--- EXTRACTED ENTRIES Enclosed Below ---

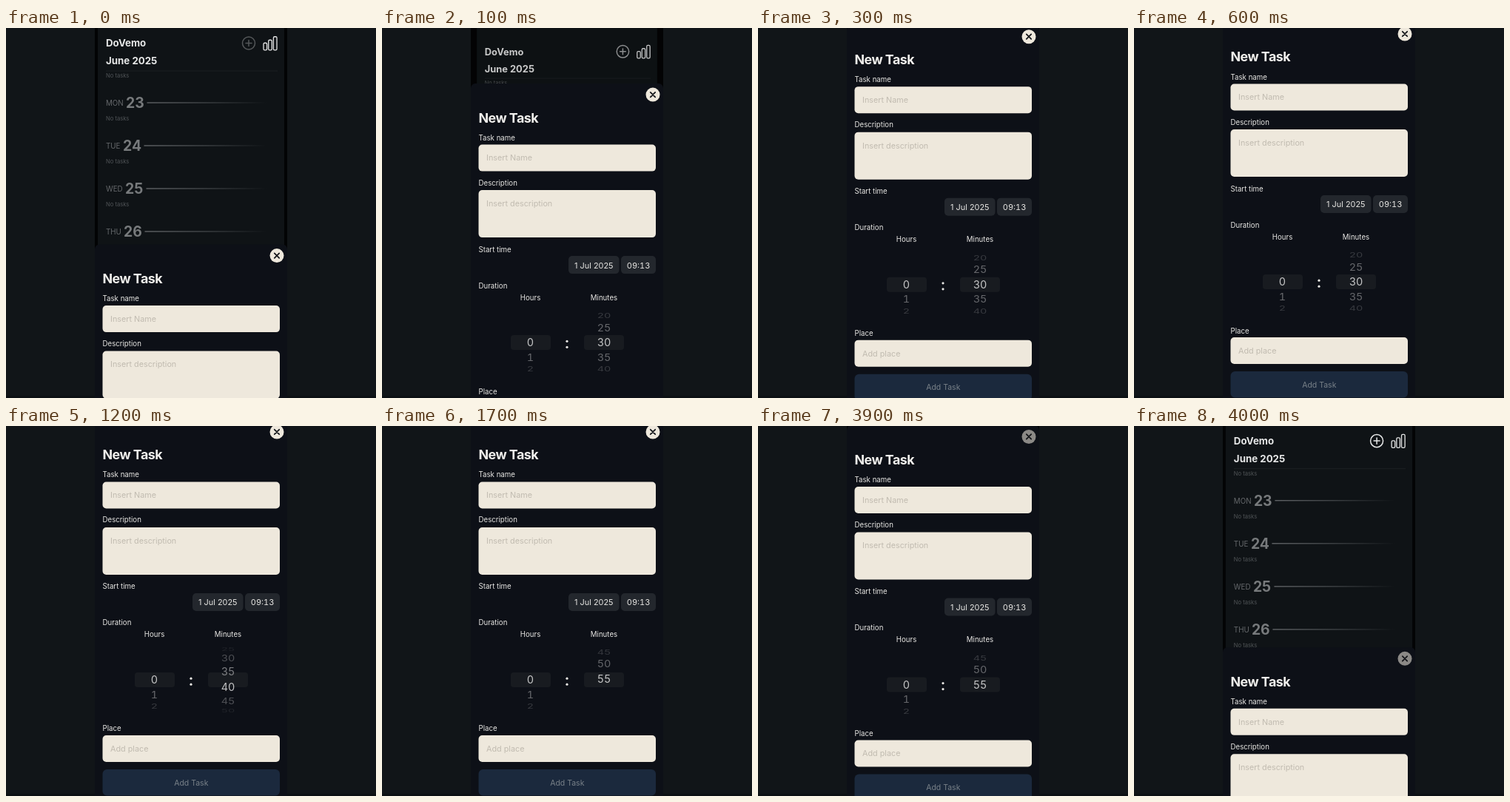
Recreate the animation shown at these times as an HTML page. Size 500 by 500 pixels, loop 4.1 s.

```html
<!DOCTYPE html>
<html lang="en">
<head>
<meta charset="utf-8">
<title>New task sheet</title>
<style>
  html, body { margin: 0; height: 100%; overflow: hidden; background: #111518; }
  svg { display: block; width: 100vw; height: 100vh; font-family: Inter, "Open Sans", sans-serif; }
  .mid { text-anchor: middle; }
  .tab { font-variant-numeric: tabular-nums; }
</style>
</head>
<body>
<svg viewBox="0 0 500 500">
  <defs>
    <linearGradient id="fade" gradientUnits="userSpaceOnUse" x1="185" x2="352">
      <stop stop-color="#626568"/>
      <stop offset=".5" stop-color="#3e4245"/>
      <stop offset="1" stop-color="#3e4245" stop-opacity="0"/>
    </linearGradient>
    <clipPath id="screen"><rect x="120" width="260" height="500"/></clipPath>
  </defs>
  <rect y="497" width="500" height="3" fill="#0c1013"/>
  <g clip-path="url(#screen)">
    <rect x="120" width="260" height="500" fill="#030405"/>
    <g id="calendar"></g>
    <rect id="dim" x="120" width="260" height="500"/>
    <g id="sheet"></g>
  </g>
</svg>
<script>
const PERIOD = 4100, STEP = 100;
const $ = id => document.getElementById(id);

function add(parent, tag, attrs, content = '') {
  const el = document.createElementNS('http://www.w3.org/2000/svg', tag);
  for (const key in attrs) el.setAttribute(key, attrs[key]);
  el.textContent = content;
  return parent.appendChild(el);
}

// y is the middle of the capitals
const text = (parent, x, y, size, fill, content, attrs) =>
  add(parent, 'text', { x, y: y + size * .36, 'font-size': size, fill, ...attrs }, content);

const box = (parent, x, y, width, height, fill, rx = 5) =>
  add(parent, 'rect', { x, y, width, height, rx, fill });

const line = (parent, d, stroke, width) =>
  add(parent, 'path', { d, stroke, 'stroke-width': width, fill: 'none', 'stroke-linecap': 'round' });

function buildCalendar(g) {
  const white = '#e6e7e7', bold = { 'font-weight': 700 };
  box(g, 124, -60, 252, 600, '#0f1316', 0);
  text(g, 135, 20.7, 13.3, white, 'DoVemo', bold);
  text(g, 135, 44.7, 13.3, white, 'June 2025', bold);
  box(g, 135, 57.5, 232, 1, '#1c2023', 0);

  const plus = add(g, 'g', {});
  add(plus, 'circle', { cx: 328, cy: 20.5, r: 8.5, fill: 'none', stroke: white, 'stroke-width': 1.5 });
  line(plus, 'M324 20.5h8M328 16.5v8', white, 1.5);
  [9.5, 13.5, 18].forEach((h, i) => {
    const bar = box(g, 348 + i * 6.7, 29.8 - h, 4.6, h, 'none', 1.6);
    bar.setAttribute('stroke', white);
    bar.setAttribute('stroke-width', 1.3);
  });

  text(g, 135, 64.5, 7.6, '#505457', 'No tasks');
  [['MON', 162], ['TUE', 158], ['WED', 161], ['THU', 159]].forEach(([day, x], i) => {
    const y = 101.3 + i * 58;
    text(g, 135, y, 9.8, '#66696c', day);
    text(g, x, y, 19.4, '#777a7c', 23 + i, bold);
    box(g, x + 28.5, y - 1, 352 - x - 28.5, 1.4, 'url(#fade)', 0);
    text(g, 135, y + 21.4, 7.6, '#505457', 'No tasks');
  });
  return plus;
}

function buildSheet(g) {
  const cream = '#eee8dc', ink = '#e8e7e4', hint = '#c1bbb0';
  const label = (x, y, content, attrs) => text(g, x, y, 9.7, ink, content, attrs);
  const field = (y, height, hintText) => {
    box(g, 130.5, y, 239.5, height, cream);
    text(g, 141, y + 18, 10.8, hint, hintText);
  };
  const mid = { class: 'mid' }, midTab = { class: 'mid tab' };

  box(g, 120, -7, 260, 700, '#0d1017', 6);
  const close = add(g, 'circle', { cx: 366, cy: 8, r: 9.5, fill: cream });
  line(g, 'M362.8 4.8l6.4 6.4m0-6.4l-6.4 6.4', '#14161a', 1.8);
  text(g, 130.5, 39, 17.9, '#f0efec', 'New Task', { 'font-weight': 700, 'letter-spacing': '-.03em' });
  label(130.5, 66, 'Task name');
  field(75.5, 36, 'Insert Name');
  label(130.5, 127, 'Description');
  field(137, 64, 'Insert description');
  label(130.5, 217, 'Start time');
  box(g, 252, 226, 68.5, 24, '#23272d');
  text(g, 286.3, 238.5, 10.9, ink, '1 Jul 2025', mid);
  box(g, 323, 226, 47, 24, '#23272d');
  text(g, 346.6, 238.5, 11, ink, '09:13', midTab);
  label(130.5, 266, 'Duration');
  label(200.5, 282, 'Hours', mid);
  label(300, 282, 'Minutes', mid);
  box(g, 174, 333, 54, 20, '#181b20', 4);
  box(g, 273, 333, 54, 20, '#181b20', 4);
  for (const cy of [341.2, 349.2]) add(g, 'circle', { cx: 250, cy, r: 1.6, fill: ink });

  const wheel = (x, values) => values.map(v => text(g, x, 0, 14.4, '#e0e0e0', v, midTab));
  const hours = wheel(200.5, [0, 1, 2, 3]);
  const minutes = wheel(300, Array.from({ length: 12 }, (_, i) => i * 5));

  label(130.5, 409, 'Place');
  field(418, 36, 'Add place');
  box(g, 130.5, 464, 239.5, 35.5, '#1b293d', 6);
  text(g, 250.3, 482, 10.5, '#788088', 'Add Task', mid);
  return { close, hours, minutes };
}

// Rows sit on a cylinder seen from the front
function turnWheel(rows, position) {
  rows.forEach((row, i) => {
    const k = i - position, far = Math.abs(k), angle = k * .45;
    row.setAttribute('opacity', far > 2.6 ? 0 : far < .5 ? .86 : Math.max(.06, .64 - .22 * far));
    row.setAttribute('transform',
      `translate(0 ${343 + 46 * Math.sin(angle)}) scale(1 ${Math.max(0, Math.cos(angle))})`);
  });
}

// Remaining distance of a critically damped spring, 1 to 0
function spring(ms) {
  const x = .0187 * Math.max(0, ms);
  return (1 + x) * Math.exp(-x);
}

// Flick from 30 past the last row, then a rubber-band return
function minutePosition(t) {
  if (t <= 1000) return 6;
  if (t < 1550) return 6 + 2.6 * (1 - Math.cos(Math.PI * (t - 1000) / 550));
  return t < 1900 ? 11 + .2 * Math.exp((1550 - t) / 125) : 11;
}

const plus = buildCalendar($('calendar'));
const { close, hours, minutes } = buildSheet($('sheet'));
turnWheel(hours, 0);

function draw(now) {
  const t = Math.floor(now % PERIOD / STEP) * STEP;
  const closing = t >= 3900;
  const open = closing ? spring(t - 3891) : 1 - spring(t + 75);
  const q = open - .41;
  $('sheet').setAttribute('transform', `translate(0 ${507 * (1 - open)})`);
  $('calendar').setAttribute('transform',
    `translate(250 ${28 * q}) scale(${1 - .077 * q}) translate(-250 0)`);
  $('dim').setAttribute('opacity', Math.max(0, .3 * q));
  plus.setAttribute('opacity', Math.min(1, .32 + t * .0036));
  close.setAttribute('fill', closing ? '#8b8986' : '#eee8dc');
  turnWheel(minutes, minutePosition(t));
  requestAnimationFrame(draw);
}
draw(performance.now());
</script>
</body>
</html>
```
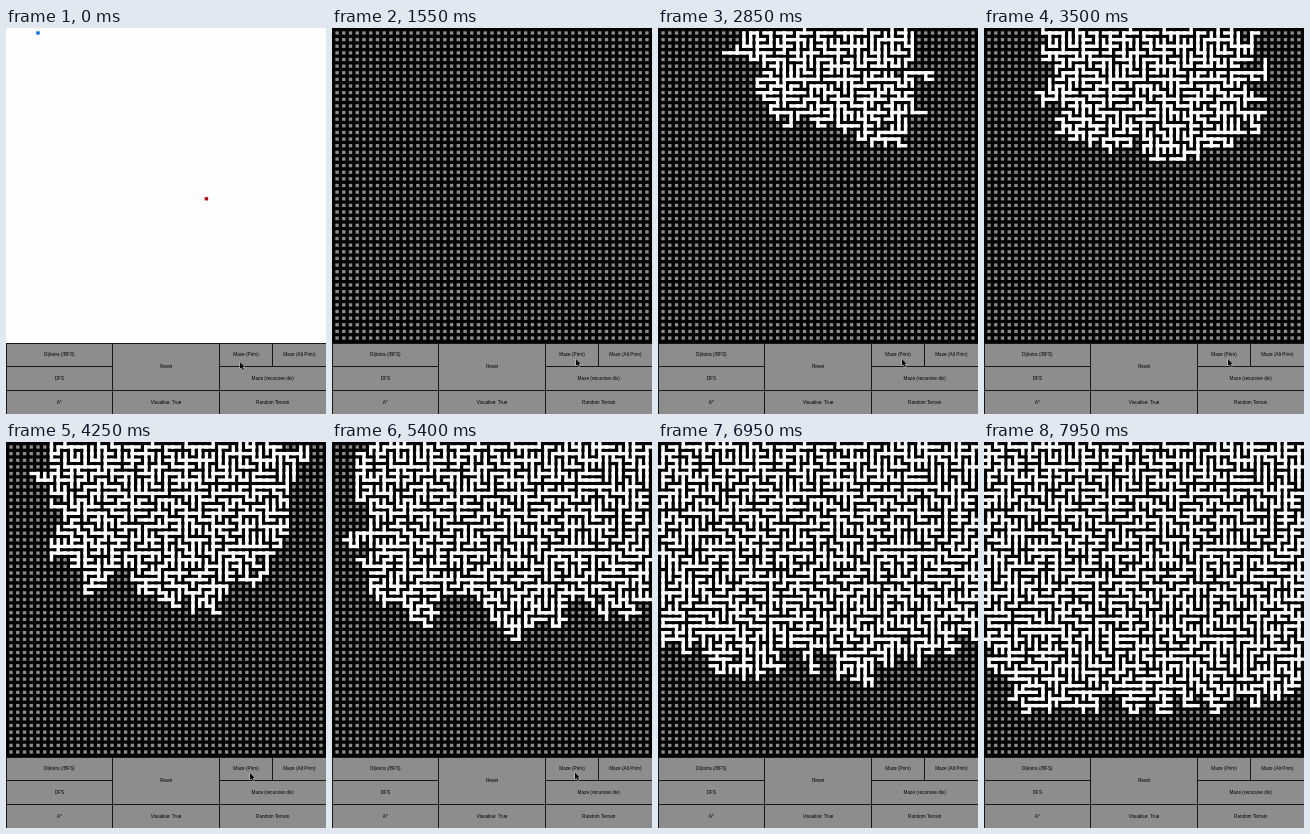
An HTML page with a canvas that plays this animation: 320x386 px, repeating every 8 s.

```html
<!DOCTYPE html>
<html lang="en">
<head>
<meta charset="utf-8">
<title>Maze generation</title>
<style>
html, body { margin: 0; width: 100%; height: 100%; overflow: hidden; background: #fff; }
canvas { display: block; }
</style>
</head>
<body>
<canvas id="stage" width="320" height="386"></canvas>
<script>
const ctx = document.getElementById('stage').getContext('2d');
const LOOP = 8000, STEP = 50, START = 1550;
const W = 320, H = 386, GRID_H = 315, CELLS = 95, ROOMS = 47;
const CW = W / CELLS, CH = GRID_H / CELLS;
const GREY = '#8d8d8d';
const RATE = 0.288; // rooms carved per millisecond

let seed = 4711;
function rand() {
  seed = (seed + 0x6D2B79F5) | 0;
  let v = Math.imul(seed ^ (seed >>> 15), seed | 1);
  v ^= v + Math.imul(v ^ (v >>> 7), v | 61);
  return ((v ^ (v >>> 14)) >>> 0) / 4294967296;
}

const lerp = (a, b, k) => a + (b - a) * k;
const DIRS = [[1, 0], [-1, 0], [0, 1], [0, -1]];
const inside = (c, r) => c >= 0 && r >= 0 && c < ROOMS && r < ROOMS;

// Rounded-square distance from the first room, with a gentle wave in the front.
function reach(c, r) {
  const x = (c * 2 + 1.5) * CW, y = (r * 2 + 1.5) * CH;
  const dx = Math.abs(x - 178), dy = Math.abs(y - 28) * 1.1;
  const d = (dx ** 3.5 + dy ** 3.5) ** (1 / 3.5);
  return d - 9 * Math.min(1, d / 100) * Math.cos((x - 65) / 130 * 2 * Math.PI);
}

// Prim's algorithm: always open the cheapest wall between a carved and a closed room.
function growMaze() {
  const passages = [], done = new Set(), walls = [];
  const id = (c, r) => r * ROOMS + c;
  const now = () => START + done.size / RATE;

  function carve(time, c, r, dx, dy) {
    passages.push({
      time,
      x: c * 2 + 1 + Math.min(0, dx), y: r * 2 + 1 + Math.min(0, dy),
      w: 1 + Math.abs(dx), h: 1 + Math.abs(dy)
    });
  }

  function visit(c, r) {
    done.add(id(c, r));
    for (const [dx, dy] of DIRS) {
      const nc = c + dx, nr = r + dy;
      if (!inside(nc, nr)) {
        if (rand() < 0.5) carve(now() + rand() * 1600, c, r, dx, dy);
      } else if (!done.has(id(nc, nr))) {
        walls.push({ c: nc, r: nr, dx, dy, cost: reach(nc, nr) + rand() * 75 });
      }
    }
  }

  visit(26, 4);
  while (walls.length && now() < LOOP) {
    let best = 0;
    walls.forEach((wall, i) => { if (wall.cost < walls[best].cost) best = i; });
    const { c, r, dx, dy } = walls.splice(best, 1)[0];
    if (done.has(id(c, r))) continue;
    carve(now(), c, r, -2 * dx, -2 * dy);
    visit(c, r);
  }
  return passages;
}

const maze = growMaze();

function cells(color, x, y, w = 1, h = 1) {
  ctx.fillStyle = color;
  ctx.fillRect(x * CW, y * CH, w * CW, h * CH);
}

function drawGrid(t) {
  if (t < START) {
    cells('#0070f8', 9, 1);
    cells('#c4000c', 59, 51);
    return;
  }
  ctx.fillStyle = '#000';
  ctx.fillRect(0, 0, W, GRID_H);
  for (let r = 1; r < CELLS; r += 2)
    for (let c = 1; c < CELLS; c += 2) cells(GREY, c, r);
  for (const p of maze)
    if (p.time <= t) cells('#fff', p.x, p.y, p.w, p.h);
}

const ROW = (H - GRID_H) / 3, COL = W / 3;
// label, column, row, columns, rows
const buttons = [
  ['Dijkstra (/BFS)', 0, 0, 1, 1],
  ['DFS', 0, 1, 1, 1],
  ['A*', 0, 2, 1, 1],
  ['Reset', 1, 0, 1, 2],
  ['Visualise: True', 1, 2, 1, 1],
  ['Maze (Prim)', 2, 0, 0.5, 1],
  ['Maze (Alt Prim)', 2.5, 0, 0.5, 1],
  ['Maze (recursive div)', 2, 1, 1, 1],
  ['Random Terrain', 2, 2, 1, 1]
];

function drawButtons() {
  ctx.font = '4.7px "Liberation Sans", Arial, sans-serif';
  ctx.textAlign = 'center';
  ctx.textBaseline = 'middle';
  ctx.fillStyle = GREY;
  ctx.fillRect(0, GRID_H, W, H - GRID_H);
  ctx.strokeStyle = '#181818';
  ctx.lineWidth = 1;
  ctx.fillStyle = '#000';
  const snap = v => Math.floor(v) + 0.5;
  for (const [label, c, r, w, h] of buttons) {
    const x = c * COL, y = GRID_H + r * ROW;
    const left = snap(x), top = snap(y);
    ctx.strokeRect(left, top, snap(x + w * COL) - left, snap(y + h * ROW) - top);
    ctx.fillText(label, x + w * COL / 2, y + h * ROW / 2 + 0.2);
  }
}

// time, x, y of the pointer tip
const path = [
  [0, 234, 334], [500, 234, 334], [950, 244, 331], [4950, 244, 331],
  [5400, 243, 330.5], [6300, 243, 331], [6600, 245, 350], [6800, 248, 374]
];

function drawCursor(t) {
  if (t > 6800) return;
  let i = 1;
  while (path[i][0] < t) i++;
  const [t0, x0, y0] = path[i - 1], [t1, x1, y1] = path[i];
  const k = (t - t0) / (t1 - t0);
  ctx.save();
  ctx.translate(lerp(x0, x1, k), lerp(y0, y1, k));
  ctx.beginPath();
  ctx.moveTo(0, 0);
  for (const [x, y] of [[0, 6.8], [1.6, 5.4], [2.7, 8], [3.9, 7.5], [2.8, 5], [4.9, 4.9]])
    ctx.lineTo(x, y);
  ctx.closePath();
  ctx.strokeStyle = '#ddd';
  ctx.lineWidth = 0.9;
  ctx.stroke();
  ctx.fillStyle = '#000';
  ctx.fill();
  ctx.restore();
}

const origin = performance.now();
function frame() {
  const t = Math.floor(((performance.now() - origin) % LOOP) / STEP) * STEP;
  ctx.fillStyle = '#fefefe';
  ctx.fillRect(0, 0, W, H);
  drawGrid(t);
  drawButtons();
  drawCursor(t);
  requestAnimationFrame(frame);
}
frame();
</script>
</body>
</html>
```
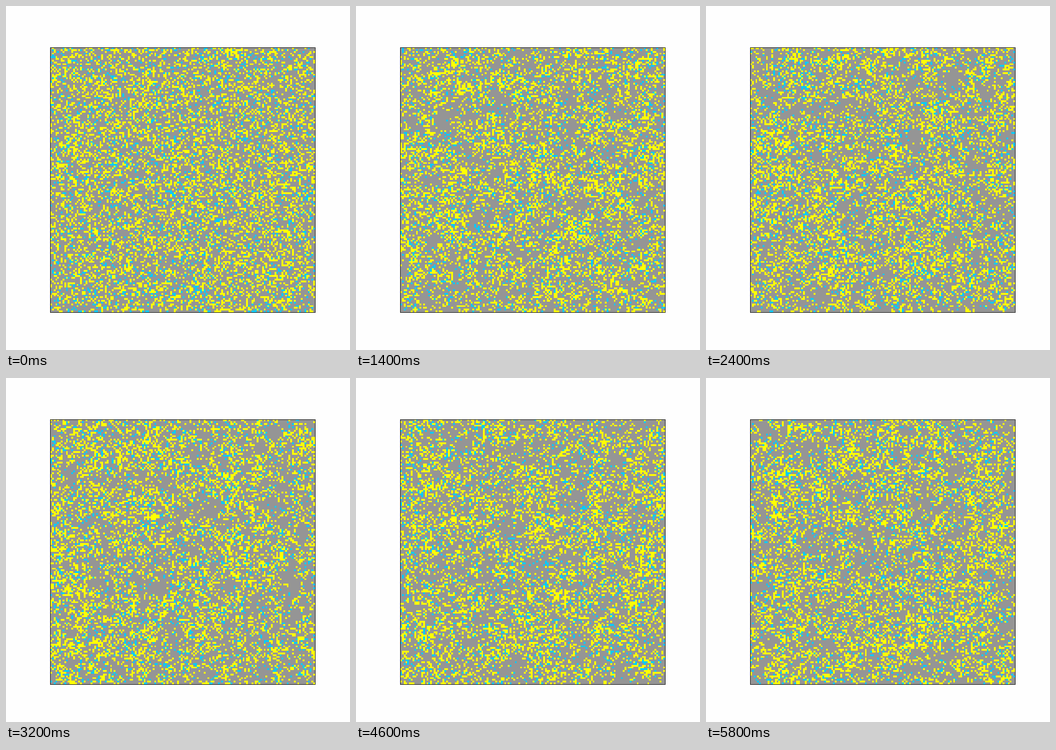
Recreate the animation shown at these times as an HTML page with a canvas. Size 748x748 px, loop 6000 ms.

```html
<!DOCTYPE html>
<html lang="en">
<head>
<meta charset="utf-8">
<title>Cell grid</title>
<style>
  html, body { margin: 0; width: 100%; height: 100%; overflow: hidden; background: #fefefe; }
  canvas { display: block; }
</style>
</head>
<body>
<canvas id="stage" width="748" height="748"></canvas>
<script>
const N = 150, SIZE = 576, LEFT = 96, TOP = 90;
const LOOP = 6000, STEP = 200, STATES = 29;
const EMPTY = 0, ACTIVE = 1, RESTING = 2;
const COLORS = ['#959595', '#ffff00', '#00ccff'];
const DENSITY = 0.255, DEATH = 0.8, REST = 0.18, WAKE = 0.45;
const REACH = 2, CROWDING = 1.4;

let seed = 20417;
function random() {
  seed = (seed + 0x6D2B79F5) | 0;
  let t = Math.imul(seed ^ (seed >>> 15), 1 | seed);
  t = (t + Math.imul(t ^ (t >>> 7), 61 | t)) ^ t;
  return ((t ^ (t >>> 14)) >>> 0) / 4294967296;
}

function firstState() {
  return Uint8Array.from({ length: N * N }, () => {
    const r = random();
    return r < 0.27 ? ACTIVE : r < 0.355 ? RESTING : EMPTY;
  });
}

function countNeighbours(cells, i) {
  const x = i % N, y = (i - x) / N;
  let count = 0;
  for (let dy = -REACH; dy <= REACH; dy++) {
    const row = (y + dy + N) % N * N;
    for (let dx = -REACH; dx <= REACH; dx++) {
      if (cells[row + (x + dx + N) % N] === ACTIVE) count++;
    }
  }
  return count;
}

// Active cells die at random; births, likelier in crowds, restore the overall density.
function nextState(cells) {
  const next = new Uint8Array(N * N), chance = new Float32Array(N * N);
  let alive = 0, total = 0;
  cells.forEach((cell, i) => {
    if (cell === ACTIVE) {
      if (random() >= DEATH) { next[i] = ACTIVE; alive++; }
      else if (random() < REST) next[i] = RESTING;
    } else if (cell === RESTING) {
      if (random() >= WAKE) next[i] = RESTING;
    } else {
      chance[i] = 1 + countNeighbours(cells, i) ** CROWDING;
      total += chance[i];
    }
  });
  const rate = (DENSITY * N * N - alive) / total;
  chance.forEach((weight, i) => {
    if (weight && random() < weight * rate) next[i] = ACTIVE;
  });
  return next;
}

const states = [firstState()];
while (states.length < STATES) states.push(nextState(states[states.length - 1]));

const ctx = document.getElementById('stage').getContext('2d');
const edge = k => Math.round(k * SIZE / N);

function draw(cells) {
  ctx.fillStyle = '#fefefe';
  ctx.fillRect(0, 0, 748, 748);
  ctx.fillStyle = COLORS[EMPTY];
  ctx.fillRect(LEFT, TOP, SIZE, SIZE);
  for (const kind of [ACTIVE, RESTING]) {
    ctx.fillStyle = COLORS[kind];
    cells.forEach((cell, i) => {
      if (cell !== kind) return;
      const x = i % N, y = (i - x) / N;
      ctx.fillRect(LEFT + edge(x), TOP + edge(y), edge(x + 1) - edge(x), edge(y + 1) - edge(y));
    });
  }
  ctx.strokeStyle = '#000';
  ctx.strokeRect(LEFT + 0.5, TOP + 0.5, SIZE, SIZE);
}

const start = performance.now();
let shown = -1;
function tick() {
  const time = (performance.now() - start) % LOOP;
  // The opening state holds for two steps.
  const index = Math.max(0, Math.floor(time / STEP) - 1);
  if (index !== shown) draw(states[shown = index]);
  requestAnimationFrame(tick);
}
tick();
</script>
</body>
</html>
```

--- End of Enclosed EXTRACTED ENTRIES ---

■ **PROBLEM DETAILS**
If a line in the material above holds "content", copy it.

■ **RESULT OF THE TASK**
function add(parent, tag, attrs, content = '') {
  el.textContent = content;
const text = (parent, x, y, size, fill, content, attrs) =>
  add(parent, 'text', { x, y: y + size * .36, 'font-size': size, fill, ...attrs }, content);
  const label = (x, y, content, attrs) => text(g, x, y, 9.7, ink, content, attrs);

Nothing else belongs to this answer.